The analysis and design of efficient parallel and distributed computer architectures, the development of powerful methods of implementing applications on those systems, and implementing prototypes of those applications are essentially the areas covered by the "Parallel Computing" research area.
One major field of applications is that of computer simulation by parallel computers. Expensive and time-consuming test series, or dangerous experiments, can increasingly be replaced by computer simulations. The visualisation of 3-dimensional objects in real-time is of enormous relevance both to computer simulation and to a wide range of other applications. The necessary computing power can only be provided by means of scalable parallel computers. Such great computing power is also needed for solving decision-making problems in a wide variety of planning issues such as how valuable resources can be saved or systems used more efficiently in traffic regulation. The methods, we develop, are especially tested in the field of parallel chess programming. The Paderborn chess program P.ConNers was the first chess program in the world to win an official Grandmaster chess tournament (July 2000). Applications using parallel and distributed computing are also found in the field of networked multimedia systems, where memory and computing performance is made available "on demand".
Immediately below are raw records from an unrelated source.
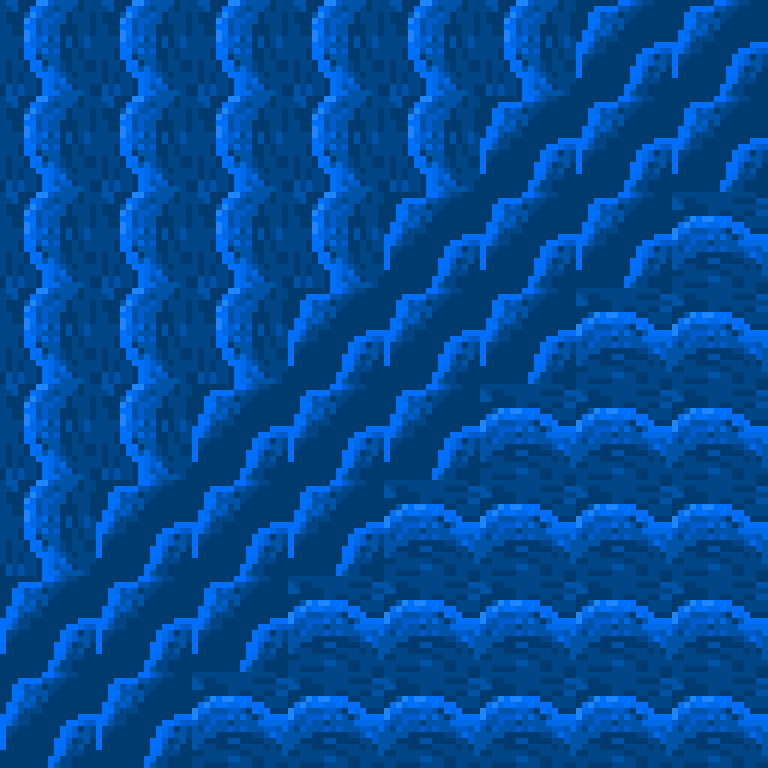
Give the GLSL for this pattern, as a WebGL 2 fragment shader.

```glsl
#version 300 es
precision highp float;
// Blocky blue wave crests: upright columns, diagonal ripples and level rows on a tile grid.

uniform vec2 u_resolution;
out vec4 fragColor;

const float TILES = 8.0;            // tiles along each side
const float CELLS = 16.0;           // cells along each tile side
const float FIRST_DIAGONAL = 6.0;   // column + row where the ripples begin
const float LAST_DIAGONAL = 8.0;    // column + row where they end
const float CREST_START = 4.0;      // foremost cell of a straight crest
const float UPPER_REACH = 12.0;     // lower-right limit of the first ripple
const float LOWER_REACH = 26.0;     // lower-right limit of the second ripple
const int SAMPLES = 2;              // antialiasing samples per axis

const int DEEP = 0, DUSK = 1, MID = 2, BLUE = 3, VIVID = 4, BRIGHT = 5, FOAM = 6;
const vec3 PALETTE[7] = vec3[7](
    vec3(0.00, 0.232, 0.435), vec3(0.00, 0.272, 0.52), vec3(0.00, 0.33, 0.66),
    vec3(0.00, 0.36, 0.80), vec3(0.00, 0.41, 0.90), vec3(0.00, 0.44, 0.99),
    vec3(0.12, 0.52, 0.99));

float hash(vec2 p) {
    vec3 q = fract(vec3(p.xyx) * 0.1031 + 0.37);
    q += dot(q, q.yzx + 33.33);
    return fract((q.x + q.y) * q.z);
}

// Streaked water around the straight crests
int waterShade(vec2 p) {
    float grain = hash(vec2(p.x, floor(p.y * 0.5)) + 41.0);
    float seam = smoothstep(5.0, 7.5, abs(p.y - 7.5));
    bool hollow = p.x > 9.0 && p.x < 13.0 && abs(p.y - 8.0) < 4.5;
    float deepShare = hollow ? 0.65 : 0.34;
    if (grain < deepShare) return DEEP;
    return grain < 0.93 - 0.17 * seam ? DUSK : MID;
}

// One scalloped crest running down the tile, lit from the left
int crestShade(vec2 p) {
    float bow = p.y - 6.0;
    float depth = p.x - CREST_START - min(3.0, floor(0.07 * bow * bow));
    float swell = (p.y - 7.5) / 7.5;
    float reach = 9.0 + 3.2 * swell * swell;
    float grain = hash(p + 7.0);
    if (depth < 0.0 || p.x > reach) return waterShade(p);
    if (depth < 1.0) return p.y < 10.0 && grain < 0.75 ? FOAM : BRIGHT;
    if (depth < 2.0) {
        if (p.y < 4.0 && grain < 0.6) return FOAM;
        return grain < 0.5 ? BRIGHT : VIVID;
    }
    if (depth < 4.0) {
        if (grain < 0.1 && p.y > 5.0) return DEEP;
        return grain < 0.55 ? BLUE : (grain < 0.72 ? VIVID : MID);
    }
    return grain < 0.22 ? BLUE : (grain < 0.88 ? MID : DUSK);
}

// Left edges of the two ripple steps in a diagonal tile
float upperEdge(float y) {
    return y < 1.0 ? 7.0 : max(0.0, floor(3.55 - 0.38 * y));
}

float lowerEdge(float y) {
    return y < 7.0 ? CELLS : 8.0 + floor(5.0 * exp2(-0.45 * (y - 7.0)) + 0.3);
}

// Ripple shading from its lit edge to its shadowed lower right
int rippleShade(vec2 p, float edge, float edgeAbove, float reach) {
    float depth = p.x - edge;
    float remaining = reach - p.x - p.y;
    if (depth < 0.0 || remaining < 0.0) return DEEP;
    float grain = hash(p + 19.0);
    if (depth < 1.0 || p.x < edgeAbove) return BRIGHT;
    if (remaining < 1.0) return grain < 0.5 ? DEEP : DUSK;
    if (remaining < 3.0) return grain < 0.65 ? DUSK : MID;
    if (depth < 2.0) return grain < 0.55 ? BRIGHT : VIVID;
    if (grain < 0.08) return DEEP;
    if (remaining < 5.0) return grain < 0.7 ? MID : BLUE;
    return grain < 0.3 ? MID : (grain < 0.7 ? BLUE : VIVID);
}

int diagonalShade(vec2 p) {
    int upper = rippleShade(p, upperEdge(p.y), upperEdge(p.y - 1.0), UPPER_REACH);
    int lower = rippleShade(p, lowerEdge(p.y), lowerEdge(p.y - 1.0), LOWER_REACH);
    return max(upper, lower);
}

// Choose the tile kind by its anti-diagonal
vec3 pattern(vec2 uv) {
    vec2 grid = vec2(uv.x, 1.0 - uv.y) * TILES;
    vec2 tile = floor(grid);
    vec2 cell = floor(fract(grid) * CELLS);
    float diagonal = tile.x + tile.y;
    if (diagonal < FIRST_DIAGONAL) return PALETTE[crestShade(cell)];
    if (diagonal > LAST_DIAGONAL) return PALETTE[crestShade(cell.yx)];
    return PALETTE[diagonalShade(cell)];
}

void main() {
    vec3 color = vec3(0.0);
    for (int j = 0; j < SAMPLES; j++) {
        for (int i = 0; i < SAMPLES; i++) {
            vec2 offset = (vec2(i, j) + 0.5) / float(SAMPLES) - 0.5;
            color += pattern((gl_FragCoord.xy + offset) / u_resolution);
        }
    }
    fragColor = vec4(color / float(SAMPLES * SAMPLES), 1.0);
}
```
Against this background; our main research areas are:
- The theoretical fundamentals of parallel computing;
- the architecture and operation of parallel and distributed computing systems;
- the use of parallel computing to solve complex problems in science and technology.
With our teaching programs we aim to provide the students with sound know how, that is close to research, in the field of Parallel Computing, with comprised skills for practical use and with experiences in real projects.